There was just one exception: brinjal fry. This preparation involves slicing brinjals into thin slices (size zero slices - as thin as you can humanly slice them basically), marinating the slices with some salt and red chilli powder, squeezing the hell out the slices to get rid of all the moisture (including all the goodness!) and then frying them in generous quantities of oil. As you can tell, there wasn't very much brinjal in brinjal fry, which is why I took a fancy to it. It was much later in life that I encountered the joys of a good vazhuthananga theeyal. For the uninitiated, there is an entry here on theeyals (after the Gelf, the Malayalis of the world are clearly taking over Wikipedia too). In essence, a theeyal is a dish that comes with gravy that has lots of character. The base for the gravy is roasted coconut, tamarind, and a distinctive set of spices. It is interesting how vivid some of my food memories are. I cannot claim to have the sharpest memory, but rarely forget people, names and good food. My acquaintance with vazhuthananga theeyal was made at the home of a distant relative. It was love at first bite. My mother's kitchen didn't quite specialise in theeyal production. Getting a theeyal together is no cakewalk. If you are using fresh coconut, which is what we use at home, you need to grate it into little shreds which involves plenty of exercise for your arms, roast it until it is just the right shade of golden brown and then grind it with a host of assorted spices.

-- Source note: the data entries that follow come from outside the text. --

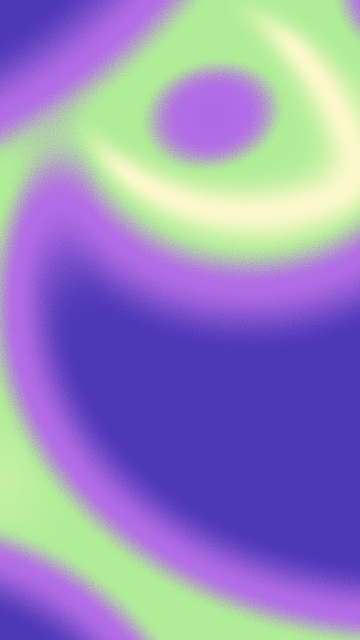
Give the GLSL for this background, as a Shadertoy shader.

```glsl
// Soft liquid gradient: smooth-blended distance fields form indigo pools with
// violet rims in a green surround, crossed by a tapering cream crest.
// A fine gradient noise perturbs the field, so grain shows in the transitions.

#define INDIGO vec3(0.302, 0.220, 0.715)
#define VIOLET vec3(0.700, 0.425, 0.900)
#define GREEN  vec3(0.690, 0.930, 0.590)
#define CREAM  vec3(0.985, 0.975, 0.795)
#define POOL_FADE 0.085
#define RIM_FADE  0.052
#define POOL_BLEND 0.05
#define GRAIN_SCALE 420.0
#define GRAIN_AMOUNT 0.009

vec2 hashGradient(vec2 cell) {
    vec3 h = fract(cell.xyx * vec3(0.1031, 0.1030, 0.0973));
    h += dot(h, h.yzx + 33.33);
    float angle = 6.2832 * fract((h.x + h.y) * h.z);
    return vec2(cos(angle), sin(angle));
}

float gradientNoise(vec2 p) {
    vec2 i = floor(p), f = fract(p);
    vec2 u = f * f * (3.0 - 2.0 * f), e = vec2(0.0, 1.0);
    float a = dot(hashGradient(i), f);
    float b = dot(hashGradient(i + e.yx), f - e.yx);
    float c = dot(hashGradient(i + e.xy), f - e.xy);
    float d = dot(hashGradient(i + e.yy), f - e.yy);
    return mix(mix(a, b, u.x), mix(c, d, u.x), u.y);
}

float smoothMin(float a, float b, float k) {
    float h = max(k - abs(a - b), 0.0) / k;
    return min(a, b) - 0.25 * h * h * k;
}

float smoothMax(float a, float b, float k) {
    return -smoothMin(-a, -b, k);
}

float circle(vec2 p, vec2 center, float radius) {
    return length(p - center) - radius;
}

float ellipse(vec2 p, vec2 center, vec2 radii) {
    vec2 q = (p - center) / radii;
    float k = length(q);
    return k * (k - 1.0) / max(length(q / radii), 0.001);
}

// Signed distance to the pools: negative inside, zero on the violet rim.
float poolField(vec2 p) {
    // Large basin: an ellipse cut by a round upper shore
    float shore = -0.8 * circle(p, vec2(0.391, 0.893), 0.339);
    float field = smoothMax(ellipse(p, vec2(0.661, 0.523), vec2(0.638, 0.492)), shore, 0.09);

    // Corner pools
    field = smoothMin(field, circle(p, vec2(-0.148, -0.303), 0.456), POOL_BLEND);
    field = smoothMin(field, 0.8 * circle(p, vec2(-0.426, 1.622), 0.911), POOL_BLEND);
    field = smoothMin(field, circle(p, vec2(0.638, 1.020), 0.072), POOL_BLEND);

    // Shallow, slightly tilted violet spot
    vec2 q = mat2(0.97, -0.24, 0.24, 0.97) * (p - vec2(0.332, 0.820));
    q /= vec2(0.055, 0.042);
    return smoothMin(field, 0.014 * dot(q, q) - 0.012, 0.03);
}

// Crest strength: the rounded outline of two crossing discs, tapered at its ends.
float crest(vec2 p) {
    float outline = smoothMax(circle(p, vec2(0.391, 1.0), 0.333),
                              circle(p, vec2(0.156, 0.638), 0.417), 0.052);
    float along = dot(p - vec2(0.124, 0.811), vec2(0.593, -0.805));
    float width = 0.013 + 0.07 * max(along, 0.0);
    float ridge = outline / width;
    return exp(-0.6 * ridge * ridge) * smoothstep(-0.025, 0.12, along);
}

void mainImage(out vec4 fragColor, in vec2 fragCoord) {
    vec2 p = fragCoord / iResolution.y;
    float field = poolField(p) + GRAIN_AMOUNT * gradientNoise(p * GRAIN_SCALE);

    // Colour ramp from pool to surround
    vec3 color = mix(INDIGO, VIOLET, smoothstep(-POOL_FADE, 0.0, field));
    color = mix(color, GREEN, smoothstep(0.0, RIM_FADE, field));

    // Cream crest and a faint glow at the left edge
    vec2 glow = (p - vec2(0.0, 0.25)) / vec2(0.07, 0.09);
    float light = crest(p) + 0.25 * exp(-dot(glow, glow));
    color = mix(color, CREAM, min(light, 1.0) * smoothstep(0.02, 0.07, field));

    fragColor = vec4(color, 1.0);
}
```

Last weekend, I came across a pack of shiny purple brinjals in my neighbourhood supermarket. I had a little flashback moment there, just like in the movies, and the image of a mouthwateringly delicious theeyal popped up in my head. And that was how a pack of hopelessly beautiful brinjals found their way into my kitchen.

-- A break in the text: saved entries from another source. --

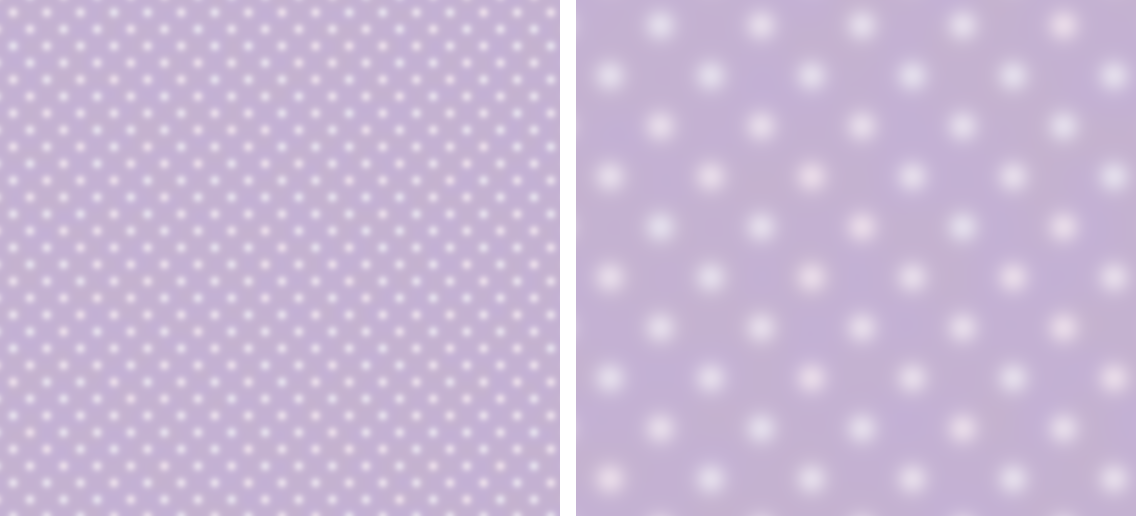
Left, the full canvas; right, a detail of the centre.
This pattern is drawn by a Shadertoy shader. Its source:

```glsl
// Soft pale polka dots on lilac, staggered like a checkerboard.
// Two square lattices, half a cell apart, each add a Gaussian glow per cell;
// value noise mottles the ground and a hash varies the tint of each dot.

float hash(vec2 p) {
    vec3 q = fract(vec3(p.xyx) * 0.1031);
    q += dot(q, q.yzx + 33.33);
    return fract((q.x + q.y) * q.z);
}

float noise(vec2 p) {
    vec2 i = floor(p), f = fract(p);
    f = f * f * (3.0 - 2.0 * f);
    return mix(mix(hash(i), hash(i + vec2(1, 0)), f.x),
               mix(hash(i + vec2(0, 1)), hash(i + vec2(1, 1)), f.x), f.y);
}

void mainImage(out vec4 fragColor, in vec2 fragCoord) {
    // Canvas widths measured from the top left
    vec2 p = vec2(fragCoord.x, iResolution.y - fragCoord.y) / iResolution.x;

    // Lilac ground, drifting slightly between grey and violet
    float mottle = noise(p * 36.0 + 7.0) - 0.5;
    vec3 color = vec3(0.768, 0.695, 0.822) + mottle * vec3(0.006, 0.008, -0.024);

    // Lattice cells are 0.06 of the width; the dot sits in the cell centre
    vec2 lattice = (p - vec2(0.0236, 0.0222)) / 0.06 + 20.5;
    for (int i = 0; i < 2; i++) {
        vec2 cell = lattice + 0.5 * float(i);
        vec2 d = fract(cell) - 0.5;
        float glow = exp(-41.0 * dot(d, d));
        float tint = hash(floor(cell) + 31.0 * float(i)) - 0.5;
        vec3 dotColor = vec3(0.895, 0.855, 0.912) + tint * vec3(0.022, -0.012, -0.014);
        color = mix(color, dotColor, glow);
    }

    fragColor = vec4(color, 1.0);
}
```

It doesn't happen very often that I am in an inspired mood on a weekday. But this was one of those rare exceptions. I decided I didn't want any coconut in my curry, but wanted a tangy preparation, just like vazhuthananga theeyal. I didn't really refer to any particular recipe and just threw together the ingredients that I thought would make for a delicious, tangy brinjal curry. The trick is to grind the ingredients for the gravy into a smooth paste - that is the secret to a silky gravy without annoying little bits of onion, ginger and garlic to spoil the fun. This dish is best paired with steaming fluffy rice with a little pickle and a crunchy papad/pappadam on the side. Unfortunately, I have no photographic evidence because the curry was so good that I polished it off in no time. Photos promised when I next whip up this brinjal curry - something tells me it won't be too long before that happens.

Brinjal Curry
(My own recipe)

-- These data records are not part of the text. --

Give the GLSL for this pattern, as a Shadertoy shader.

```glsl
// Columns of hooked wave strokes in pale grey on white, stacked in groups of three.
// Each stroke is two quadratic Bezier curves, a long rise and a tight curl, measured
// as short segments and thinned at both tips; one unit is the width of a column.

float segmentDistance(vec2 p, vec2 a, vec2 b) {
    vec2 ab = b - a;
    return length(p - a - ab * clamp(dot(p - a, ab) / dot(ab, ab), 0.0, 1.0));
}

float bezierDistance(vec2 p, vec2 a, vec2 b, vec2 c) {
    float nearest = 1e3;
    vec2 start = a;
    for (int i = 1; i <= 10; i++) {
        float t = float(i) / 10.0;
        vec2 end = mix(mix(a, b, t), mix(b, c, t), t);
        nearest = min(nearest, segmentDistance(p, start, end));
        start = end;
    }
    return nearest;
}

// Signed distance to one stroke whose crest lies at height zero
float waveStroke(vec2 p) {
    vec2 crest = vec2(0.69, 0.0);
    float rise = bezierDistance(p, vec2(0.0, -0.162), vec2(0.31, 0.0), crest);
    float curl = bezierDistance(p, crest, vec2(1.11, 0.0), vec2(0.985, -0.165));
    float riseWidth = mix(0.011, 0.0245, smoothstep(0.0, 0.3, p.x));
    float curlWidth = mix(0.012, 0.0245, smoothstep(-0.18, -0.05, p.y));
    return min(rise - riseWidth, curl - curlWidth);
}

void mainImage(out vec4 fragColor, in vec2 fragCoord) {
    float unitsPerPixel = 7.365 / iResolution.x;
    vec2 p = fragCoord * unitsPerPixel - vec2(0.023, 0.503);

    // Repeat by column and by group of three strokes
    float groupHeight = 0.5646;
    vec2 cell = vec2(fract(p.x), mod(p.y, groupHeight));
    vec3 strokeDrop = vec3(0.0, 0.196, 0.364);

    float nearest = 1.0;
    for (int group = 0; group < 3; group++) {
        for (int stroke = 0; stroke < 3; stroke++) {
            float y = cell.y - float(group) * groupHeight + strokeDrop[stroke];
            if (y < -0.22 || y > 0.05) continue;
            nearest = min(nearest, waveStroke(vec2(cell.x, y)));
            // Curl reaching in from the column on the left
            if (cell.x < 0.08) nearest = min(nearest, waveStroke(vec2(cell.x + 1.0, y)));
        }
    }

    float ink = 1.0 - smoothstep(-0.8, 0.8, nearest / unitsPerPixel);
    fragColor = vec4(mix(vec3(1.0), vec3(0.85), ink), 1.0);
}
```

2 medium sized brinjal/1 large brinjal, cubed
lime sized ball of tamarind

1 tsp mustard seeds
10-12 curry leaves.
1 tsp cumin seeds/jeera
1 tsp methi/fenugreek seeds
1 tsp red chilli
1/4 tsp turmeric

Grind to a paste
1 onion
5-6 cloves of garlic
1 inch piece of ginger

Oil- 1 or 2 tbsp
salt to taste

Prepare the tamarind extract using this procedure. Although the link refers to tamarind paste as the base ingredient, the procedure is exactly the same for whole tamarind, which is what I used.

Next, heat the oil in a pan. Add the mustard seeds and when they start jumping around in the pan and going off like fireworks, add the curry leaves, reduce the heat, and add the rest of the tempering ingredients. Once sauteed, add the ground paste and keep stirring like you've never stirred before. Once the oil separates from the mix, add the tamarind, just a little water (around 1/4 of a cup roughly), add salt to taste and let it simmer gently for around 5-10 minutes. Finally, add the brinjal and another 1/4 of a cup of water. Cover and let it simmer gently until the brinjal is cooked (yes, it will be spineless, but this gravy is so delicious that it makes up for the lack of spine). Add more water if you want to thin down the gravy a little. Finally, add around a level teaspoon of jaggery and let that melt into the gravy. Taste, adjust for salt and enjoy with rice.